What the task asks: Please work out how many lines of this material include "size", and answer with that number by itself.

== Segment start ==

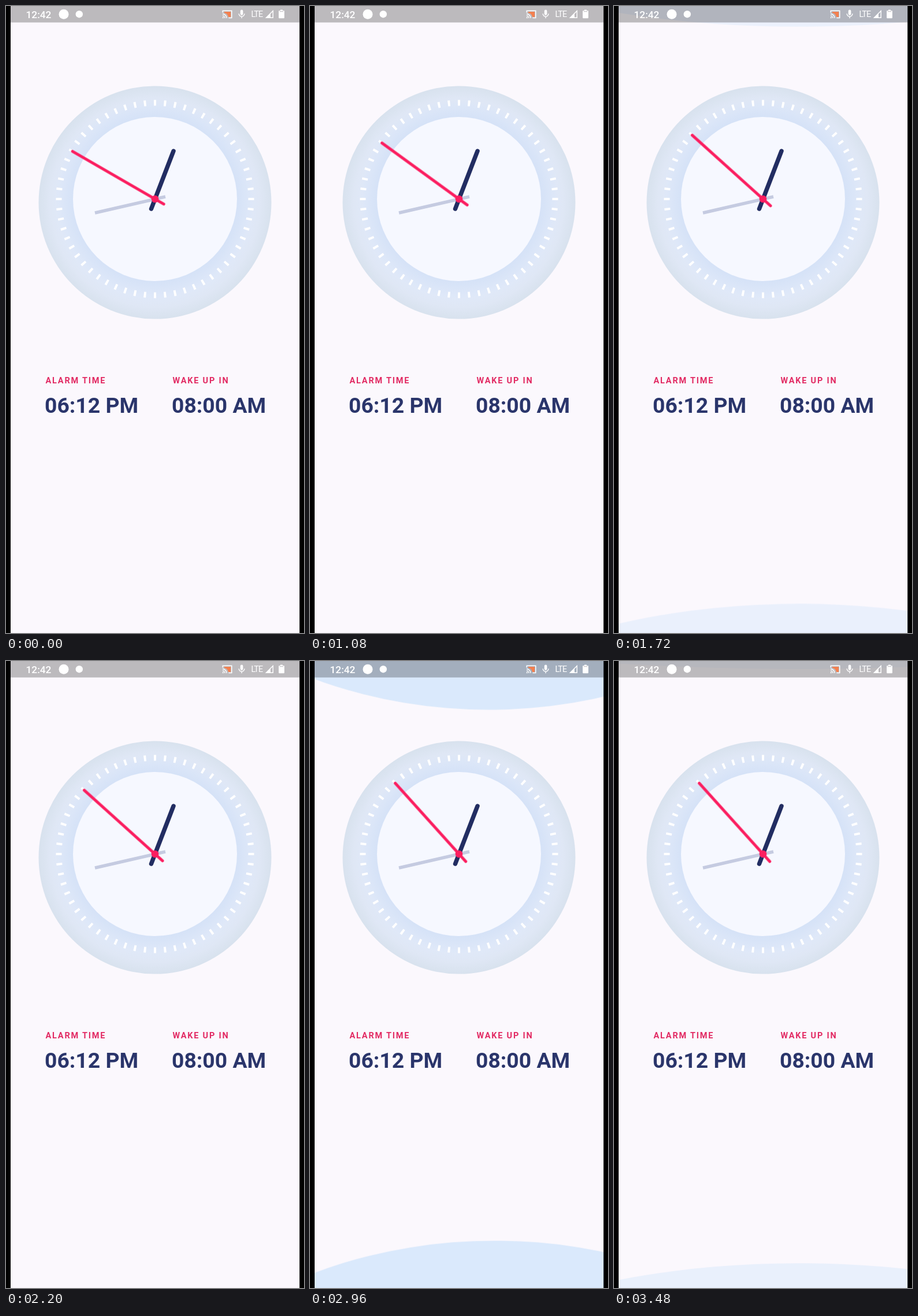
An HTML page for the animation above (3.52 s loop, 516 by 1085 pixels).

```html
<!DOCTYPE html>
<html lang="en">
<head>
<meta charset="utf-8">
<title>Alarm clock</title>
<style>
  html, body { margin: 0; width: 100%; height: 100%; overflow: hidden; background: #000; }
  svg { display: block; width: 516px; height: 1085px; font-family: Roboto, sans-serif; }

  .label { font-size: 14.5px; font-weight: 700; letter-spacing: 1.8px; fill: #e22a63; }
  .time { font-size: 37.3px; font-weight: 700; fill: #2a356b; }
  .status { fill: #fff; }

  .second {
    transform-origin: 258px 334px;
    animation: tick 3520ms step-end infinite;
  }
  @keyframes tick {
    0% { transform: rotate(300deg); }
    14.77% { transform: rotate(306deg); }
    43.18% { transform: rotate(312deg); }
    71.59%, 100% { transform: rotate(318deg); }
  }

  /* Overscroll glows: quick pull, then a decelerating recede */
  .glow { fill: #2196f3; animation: 3520ms linear infinite; }
  .top { transform-origin: 0 0; animation-name: pull-down; }
  .bottom { transform-origin: 0 1085px; animation-name: pull-up; }

  @keyframes pull-down {
    0%, 39.77% { transform: scaleY(0); opacity: 0; animation-timing-function: ease-out; }
    42.05% { transform: scaleY(.806); opacity: .115; }
    42.9% { transform: scaleY(.85); opacity: .16; animation-timing-function: cubic-bezier(.333, .667, .667, 1); }
    59.94% { transform: scaleY(0); opacity: 0; }
    81.25% { transform: translateX(-11px) scaleY(0); opacity: 0; animation-timing-function: ease-out; }
    84.09% { transform: translateX(-11px) scaleY(.836); opacity: .15; animation-timing-function: ease-out; }
    88.07% { transform: translateX(0) scaleY(1); opacity: .29; }
    90.91% { transform: scaleY(.697); opacity: .2; }
    93.75% { transform: scaleY(.444); opacity: .129; }
    96.59% { transform: scaleY(.25); opacity: .073; }
    98.86% { transform: scaleY(.135); opacity: .039; }
    100% { transform: scaleY(.09); opacity: .026; }
  }
  @keyframes pull-up {
    0%, 36.93% { transform: scaleY(0); opacity: 0; animation-timing-function: ease-out; }
    39.77% { transform: scaleY(.81); opacity: .13; }
    42.05% { transform: scaleY(.746); opacity: .12; }
    53.41% { transform: scaleY(.34); opacity: .05; }
    58.52% { transform: scaleY(.2); opacity: 0; }
    76.14% { transform: scaleY(0); opacity: 0; animation-timing-function: ease-out; }
    80.97% { transform: scaleY(.92); opacity: .17; }
    84.09% { transform: scaleY(.816); opacity: .15; }
    90.91% { transform: scaleY(.627); opacity: .12; }
    98.86% { transform: scaleY(.428); opacity: .08; }
    100% { transform: scaleY(.4); opacity: .075; }
  }
</style>
</head>
<body>
<svg viewBox="0 0 516 1085">
  <defs>
    <radialGradient id="rim" gradientUnits="userSpaceOnUse" cx="258" cy="340" r="201.5">
      <stop offset=".8" stop-color="#e0e9f9"/>
      <stop offset=".9" stop-color="#dfe7f5"/>
      <stop offset="1" stop-color="#d8e2ee"/>
    </radialGradient>
    <radialGradient id="shade" gradientUnits="userSpaceOnUse" cx="258" cy="334" r="172">
      <stop offset=".82" stop-color="#d5e2f7"/>
      <stop offset="1" stop-color="#d5e2f7" stop-opacity="0"/>
    </radialGradient>
  </defs>

  <rect x="8" width="500.5" height="1085" fill="#fbf8fd"/>

  <!-- Dial -->
  <circle cx="258" cy="340" r="201.5" fill="url(#rim)"/>
  <circle cx="258" cy="334" r="172" fill="url(#shade)"/>
  <circle cx="258" cy="334" r="166.5" fill="none" stroke="#fff" stroke-width="10"
          pathLength="360" stroke-dasharray="1.36 4.64" stroke-dashoffset=".68"/>
  <circle cx="258" cy="334" r="142" fill="#f6f8ff"/>

  <!-- Hands -->
  <path d="M154 358L276 330" stroke="#c5cbe1" stroke-width="5.5"/>
  <path d="M251.5 351L290 251" stroke="#222d62" stroke-width="7.5" stroke-linecap="round"/>
  <path class="second" d="M258 169V351.5" stroke="#fb1e60" stroke-width="5" stroke-linecap="round"/>
  <circle cx="258" cy="334" r="6.3" fill="#fb1e60"/>

  <text class="label" x="68.5" y="653">ALARM TIME</text>
  <text class="label" x="288.5" y="653">WAKE UP IN</text>
  <text class="time" x="67" y="703.5">06:12 PM</text>
  <text class="time" x="287" y="703.5">08:00 AM</text>

  <circle class="glow top" cx="320" cy="-649.5" r="750"/>
  <circle class="glow bottom" cx="320" cy="1734.5" r="750"/>

  <!-- Status bar -->
  <rect x="8" width="500.5" height="28.5" opacity=".25"/>
  <g class="status">
    <text x="34.5" y="21" font-size="17.3" font-weight="500">12:42</text>
    <circle cx="100" cy="14.2" r="8.5"/>
    <circle cx="126.8" cy="14.2" r="6.2"/>
    <path d="M378 10H389V19H385Q384 13 378 12Z" fill="#f4804f"/>
    <path d="M375.3 11.5V8.2H390.8V20.5H385.5M375 13.8A7 7 0 0 1 382 21M375 17A4 4 0 0 1 379 21"
          fill="none" stroke="#fff" stroke-width="1.5"/>
    <circle cx="375.8" cy="20.2" r="1.1"/>
    <rect x="405.8" y="6.5" width="4.6" height="9.4" rx="2.3"/>
    <path d="M403.2 13.2A4.9 4.9 0 0 0 413 13.2M408.1 18V21.2" fill="none" stroke="#fff" stroke-width="1.4"/>
    <text x="424.5" y="19.3" font-size="14.4" letter-spacing="-1">LTE</text>
    <path d="M450.5 20.3H462.3V8.5Z" fill="none" stroke="#fff" stroke-width="1.4"/>
    <path d="M449.5 21L458 12.5V21Z"/>
    <path d="M475 6.5H479V8H481Q482 8 482 9V20Q482 21.2 481 21.2H473.2Q472.2 21.2 472.2 20V9Q472.2 8 473.2 8H475Z"/>
    <path d="M473.8 9.6H480.4" stroke="#bcb9bd" stroke-width="1"/>
  </g>

  <!-- Bezel -->
  <path d="M0 0H8V1085H0ZM508.5 0H516V1085H508.5Z"/>
</svg>
</body>
</html>
```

== Segment end ==

Written answer: 4